YOUR OBJECTIVE:
The answer must be one number: how many lines below contain the word "links".

EXCERPTED DATA:
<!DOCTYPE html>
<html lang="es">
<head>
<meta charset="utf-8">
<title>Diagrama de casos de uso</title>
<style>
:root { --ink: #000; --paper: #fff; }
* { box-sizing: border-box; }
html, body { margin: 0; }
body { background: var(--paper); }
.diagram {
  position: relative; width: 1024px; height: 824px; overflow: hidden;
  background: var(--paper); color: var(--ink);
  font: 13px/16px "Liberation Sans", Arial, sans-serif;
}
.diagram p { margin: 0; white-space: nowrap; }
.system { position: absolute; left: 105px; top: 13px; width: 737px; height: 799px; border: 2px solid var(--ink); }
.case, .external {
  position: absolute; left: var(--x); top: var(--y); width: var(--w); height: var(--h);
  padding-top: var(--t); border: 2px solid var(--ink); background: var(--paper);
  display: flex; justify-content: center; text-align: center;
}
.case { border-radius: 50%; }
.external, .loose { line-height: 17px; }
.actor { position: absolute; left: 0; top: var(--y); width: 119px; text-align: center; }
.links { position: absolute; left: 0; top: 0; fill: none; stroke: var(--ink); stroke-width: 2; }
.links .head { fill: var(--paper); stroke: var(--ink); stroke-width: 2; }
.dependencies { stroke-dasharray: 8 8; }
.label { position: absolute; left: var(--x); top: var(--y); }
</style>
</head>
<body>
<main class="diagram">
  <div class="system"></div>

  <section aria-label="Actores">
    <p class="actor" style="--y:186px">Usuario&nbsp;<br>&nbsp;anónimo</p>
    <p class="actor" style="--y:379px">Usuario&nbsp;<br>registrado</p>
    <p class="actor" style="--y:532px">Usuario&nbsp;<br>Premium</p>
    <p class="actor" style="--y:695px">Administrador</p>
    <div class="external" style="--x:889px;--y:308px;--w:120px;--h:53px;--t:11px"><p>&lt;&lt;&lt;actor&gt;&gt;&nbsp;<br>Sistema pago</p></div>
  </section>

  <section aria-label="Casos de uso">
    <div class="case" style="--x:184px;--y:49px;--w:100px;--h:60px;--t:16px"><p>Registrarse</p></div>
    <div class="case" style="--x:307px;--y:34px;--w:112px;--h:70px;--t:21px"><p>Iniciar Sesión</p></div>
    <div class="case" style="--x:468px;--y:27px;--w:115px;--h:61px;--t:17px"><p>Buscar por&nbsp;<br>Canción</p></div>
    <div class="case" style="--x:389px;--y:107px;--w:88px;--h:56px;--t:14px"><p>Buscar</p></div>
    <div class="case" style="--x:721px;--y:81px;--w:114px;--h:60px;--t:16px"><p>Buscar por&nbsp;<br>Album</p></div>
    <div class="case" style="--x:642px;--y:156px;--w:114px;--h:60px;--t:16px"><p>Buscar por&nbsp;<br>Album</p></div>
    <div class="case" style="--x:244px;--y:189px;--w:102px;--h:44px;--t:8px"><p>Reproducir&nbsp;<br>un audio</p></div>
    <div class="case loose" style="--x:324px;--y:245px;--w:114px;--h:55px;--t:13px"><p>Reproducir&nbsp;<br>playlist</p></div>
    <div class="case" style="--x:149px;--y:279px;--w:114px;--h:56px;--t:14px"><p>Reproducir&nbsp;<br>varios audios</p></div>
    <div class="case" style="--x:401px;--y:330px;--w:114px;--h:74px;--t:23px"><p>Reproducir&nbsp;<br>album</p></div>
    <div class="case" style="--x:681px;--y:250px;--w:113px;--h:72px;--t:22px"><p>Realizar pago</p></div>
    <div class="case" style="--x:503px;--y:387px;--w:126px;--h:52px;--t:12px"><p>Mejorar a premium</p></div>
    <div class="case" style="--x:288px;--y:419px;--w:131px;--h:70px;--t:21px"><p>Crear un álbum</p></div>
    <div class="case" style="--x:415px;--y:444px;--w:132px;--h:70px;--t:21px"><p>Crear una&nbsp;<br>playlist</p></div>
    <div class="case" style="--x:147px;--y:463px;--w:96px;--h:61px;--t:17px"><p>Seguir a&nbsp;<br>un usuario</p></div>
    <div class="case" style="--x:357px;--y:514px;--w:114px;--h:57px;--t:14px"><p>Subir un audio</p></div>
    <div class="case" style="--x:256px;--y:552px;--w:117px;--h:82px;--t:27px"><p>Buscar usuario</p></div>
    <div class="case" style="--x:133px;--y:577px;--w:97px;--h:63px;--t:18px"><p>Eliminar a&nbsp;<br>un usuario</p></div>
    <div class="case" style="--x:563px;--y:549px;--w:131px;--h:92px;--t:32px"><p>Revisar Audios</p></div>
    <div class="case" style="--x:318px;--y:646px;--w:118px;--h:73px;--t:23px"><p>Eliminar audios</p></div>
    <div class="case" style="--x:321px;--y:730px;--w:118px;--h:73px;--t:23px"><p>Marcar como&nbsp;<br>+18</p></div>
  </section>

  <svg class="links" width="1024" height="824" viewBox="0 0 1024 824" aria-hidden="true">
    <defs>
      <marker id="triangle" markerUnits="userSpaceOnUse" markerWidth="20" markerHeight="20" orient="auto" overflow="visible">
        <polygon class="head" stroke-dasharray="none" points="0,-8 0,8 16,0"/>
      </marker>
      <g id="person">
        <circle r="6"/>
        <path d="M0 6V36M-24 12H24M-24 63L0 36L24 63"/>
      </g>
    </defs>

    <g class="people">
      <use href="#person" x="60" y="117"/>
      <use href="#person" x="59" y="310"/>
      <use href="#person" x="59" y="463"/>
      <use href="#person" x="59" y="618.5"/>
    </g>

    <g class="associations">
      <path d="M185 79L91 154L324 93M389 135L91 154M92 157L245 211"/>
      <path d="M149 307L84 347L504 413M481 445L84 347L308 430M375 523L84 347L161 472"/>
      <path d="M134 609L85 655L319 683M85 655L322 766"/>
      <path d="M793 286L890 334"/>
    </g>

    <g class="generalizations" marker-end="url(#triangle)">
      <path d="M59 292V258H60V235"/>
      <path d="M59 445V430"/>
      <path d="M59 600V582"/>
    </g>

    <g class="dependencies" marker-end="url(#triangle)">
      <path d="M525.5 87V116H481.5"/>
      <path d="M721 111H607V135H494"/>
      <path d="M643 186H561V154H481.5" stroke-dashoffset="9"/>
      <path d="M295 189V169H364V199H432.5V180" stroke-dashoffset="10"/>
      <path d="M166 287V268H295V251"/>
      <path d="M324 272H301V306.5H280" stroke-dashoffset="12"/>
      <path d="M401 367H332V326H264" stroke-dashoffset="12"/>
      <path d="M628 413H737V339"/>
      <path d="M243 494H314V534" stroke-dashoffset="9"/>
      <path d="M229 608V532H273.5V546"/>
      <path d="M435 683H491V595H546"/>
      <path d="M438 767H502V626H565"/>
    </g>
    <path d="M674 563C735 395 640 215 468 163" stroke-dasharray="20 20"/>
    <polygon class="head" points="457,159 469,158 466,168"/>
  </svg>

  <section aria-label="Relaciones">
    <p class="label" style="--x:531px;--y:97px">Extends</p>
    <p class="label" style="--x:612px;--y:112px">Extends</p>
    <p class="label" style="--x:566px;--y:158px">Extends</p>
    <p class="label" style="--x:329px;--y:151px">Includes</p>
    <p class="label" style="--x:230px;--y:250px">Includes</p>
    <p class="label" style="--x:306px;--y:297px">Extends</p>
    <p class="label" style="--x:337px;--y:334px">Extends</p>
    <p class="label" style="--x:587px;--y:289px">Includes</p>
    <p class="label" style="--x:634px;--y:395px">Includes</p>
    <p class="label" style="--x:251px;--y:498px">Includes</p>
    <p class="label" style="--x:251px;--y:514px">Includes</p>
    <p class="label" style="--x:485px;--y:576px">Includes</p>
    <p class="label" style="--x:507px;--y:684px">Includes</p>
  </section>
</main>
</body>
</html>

FINISHED EXERCISE:
3